▶ Task brief: In the records below, find the lines that include the string "stroke" and report how many there are, nothing else.

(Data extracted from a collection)
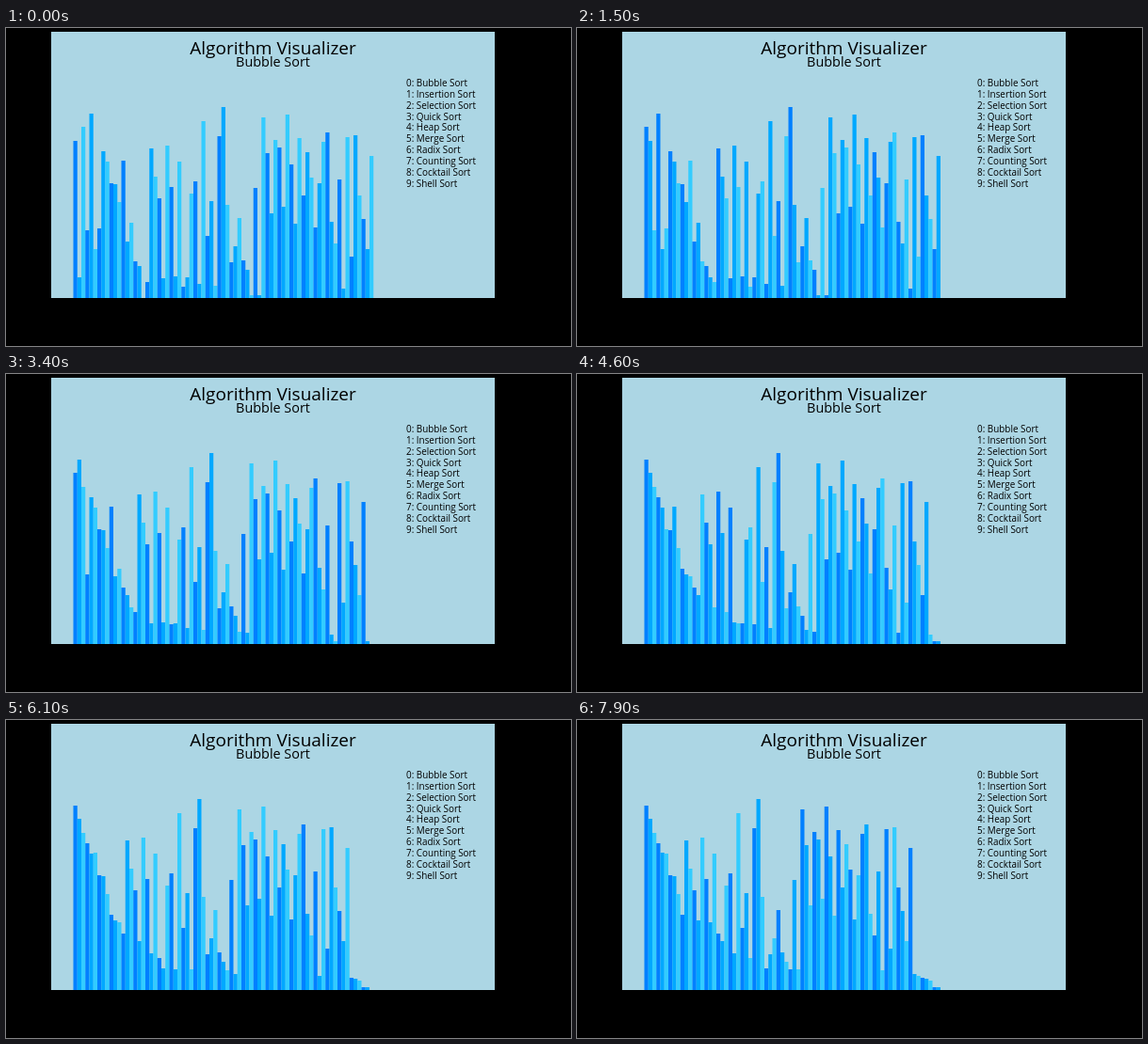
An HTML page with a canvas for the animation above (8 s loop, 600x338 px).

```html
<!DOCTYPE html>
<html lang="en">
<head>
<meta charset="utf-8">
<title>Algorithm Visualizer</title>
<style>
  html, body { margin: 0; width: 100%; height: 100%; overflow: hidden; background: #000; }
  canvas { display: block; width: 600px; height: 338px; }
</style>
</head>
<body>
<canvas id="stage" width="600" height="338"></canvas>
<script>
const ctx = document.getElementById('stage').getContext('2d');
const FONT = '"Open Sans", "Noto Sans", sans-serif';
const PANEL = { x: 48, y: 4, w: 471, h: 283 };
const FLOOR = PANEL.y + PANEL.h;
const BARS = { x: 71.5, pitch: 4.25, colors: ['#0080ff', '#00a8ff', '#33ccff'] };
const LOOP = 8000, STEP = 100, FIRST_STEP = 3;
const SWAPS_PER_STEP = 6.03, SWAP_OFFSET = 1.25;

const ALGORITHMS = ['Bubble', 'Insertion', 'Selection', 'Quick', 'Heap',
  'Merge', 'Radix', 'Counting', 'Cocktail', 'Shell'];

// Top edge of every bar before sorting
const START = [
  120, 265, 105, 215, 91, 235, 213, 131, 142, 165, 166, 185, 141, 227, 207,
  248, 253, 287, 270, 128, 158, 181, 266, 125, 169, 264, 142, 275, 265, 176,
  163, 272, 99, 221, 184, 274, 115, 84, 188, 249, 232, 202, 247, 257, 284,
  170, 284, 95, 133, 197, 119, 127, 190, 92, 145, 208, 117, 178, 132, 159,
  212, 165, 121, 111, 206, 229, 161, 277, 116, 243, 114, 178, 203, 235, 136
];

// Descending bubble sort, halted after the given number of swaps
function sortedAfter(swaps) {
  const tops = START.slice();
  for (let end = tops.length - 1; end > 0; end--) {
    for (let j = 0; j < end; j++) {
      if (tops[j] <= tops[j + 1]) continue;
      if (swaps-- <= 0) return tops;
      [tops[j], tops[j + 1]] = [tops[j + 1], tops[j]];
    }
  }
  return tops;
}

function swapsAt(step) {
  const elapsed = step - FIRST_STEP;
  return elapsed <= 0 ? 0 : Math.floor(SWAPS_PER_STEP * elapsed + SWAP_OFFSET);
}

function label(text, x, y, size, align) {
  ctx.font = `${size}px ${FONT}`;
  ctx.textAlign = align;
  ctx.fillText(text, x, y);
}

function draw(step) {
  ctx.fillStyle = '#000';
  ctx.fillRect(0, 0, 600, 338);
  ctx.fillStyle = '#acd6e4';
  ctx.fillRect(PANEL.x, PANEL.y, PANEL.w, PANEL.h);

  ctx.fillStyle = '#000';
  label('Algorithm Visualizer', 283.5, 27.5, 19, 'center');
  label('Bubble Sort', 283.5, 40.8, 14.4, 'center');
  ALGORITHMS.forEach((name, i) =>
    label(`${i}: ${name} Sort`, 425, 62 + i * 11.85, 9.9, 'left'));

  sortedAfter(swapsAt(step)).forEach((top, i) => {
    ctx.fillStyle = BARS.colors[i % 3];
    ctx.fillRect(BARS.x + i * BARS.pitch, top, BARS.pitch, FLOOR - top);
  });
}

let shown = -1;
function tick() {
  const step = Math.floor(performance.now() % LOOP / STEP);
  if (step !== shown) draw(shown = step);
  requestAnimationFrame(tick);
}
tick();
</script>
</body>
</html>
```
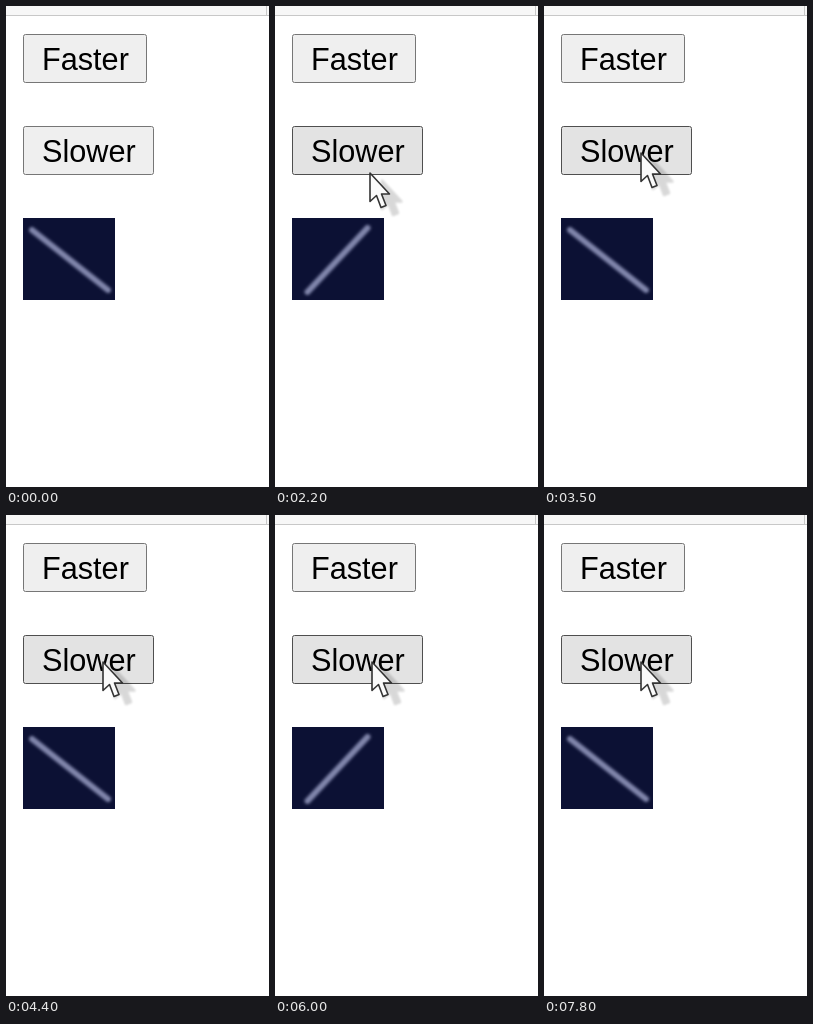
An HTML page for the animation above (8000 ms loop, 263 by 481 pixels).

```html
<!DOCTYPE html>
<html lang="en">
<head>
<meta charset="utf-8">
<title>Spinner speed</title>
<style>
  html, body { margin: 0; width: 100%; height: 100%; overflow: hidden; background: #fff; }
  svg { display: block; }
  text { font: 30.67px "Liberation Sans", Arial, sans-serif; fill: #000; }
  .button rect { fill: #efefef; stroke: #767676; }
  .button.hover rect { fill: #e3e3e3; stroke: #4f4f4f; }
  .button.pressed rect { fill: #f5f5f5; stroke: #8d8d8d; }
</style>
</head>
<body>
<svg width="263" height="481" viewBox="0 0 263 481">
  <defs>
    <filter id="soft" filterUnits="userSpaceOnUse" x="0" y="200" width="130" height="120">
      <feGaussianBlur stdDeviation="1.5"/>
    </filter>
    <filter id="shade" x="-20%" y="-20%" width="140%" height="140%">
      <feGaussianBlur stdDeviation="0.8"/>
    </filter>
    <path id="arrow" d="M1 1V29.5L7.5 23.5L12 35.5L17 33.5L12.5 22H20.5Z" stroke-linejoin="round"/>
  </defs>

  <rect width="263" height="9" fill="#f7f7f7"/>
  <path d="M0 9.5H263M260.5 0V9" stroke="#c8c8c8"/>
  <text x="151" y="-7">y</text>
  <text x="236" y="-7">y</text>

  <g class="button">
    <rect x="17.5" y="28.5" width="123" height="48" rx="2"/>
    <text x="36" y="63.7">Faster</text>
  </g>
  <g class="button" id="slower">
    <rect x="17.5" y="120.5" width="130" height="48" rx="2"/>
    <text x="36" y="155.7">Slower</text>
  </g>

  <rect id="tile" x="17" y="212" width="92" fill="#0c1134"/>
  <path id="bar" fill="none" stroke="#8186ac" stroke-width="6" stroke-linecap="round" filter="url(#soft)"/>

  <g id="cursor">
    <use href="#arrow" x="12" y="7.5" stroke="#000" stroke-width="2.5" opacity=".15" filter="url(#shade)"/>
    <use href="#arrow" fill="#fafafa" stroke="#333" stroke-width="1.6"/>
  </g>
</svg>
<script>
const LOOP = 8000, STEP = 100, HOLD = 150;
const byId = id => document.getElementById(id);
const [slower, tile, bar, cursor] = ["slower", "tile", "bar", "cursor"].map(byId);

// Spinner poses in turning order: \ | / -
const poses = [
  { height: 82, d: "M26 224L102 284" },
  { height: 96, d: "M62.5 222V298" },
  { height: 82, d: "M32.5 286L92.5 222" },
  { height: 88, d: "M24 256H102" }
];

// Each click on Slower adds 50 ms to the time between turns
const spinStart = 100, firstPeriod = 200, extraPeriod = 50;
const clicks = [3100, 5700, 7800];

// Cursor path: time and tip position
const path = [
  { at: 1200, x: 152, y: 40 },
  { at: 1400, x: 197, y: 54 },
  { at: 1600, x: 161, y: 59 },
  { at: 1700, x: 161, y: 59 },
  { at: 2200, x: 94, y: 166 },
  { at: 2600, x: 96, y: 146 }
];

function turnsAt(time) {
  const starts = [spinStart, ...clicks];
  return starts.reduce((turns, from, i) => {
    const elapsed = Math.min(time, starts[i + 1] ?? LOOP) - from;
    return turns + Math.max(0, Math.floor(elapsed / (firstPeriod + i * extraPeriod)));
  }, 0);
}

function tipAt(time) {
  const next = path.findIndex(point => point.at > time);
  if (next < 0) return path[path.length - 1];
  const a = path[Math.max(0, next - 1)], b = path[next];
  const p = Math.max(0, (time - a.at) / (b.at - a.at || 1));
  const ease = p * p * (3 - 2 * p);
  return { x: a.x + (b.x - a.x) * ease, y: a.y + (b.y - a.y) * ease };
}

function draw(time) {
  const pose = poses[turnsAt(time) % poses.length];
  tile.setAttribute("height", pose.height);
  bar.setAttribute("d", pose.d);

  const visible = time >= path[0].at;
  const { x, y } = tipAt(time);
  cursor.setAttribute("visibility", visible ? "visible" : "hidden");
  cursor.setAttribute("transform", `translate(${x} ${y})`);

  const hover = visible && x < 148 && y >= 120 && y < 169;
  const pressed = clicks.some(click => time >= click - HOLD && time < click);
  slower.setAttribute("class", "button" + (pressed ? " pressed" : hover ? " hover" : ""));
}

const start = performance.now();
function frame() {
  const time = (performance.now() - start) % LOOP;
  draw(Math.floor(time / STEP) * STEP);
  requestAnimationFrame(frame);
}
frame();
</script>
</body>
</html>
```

▶ Exercise response: 8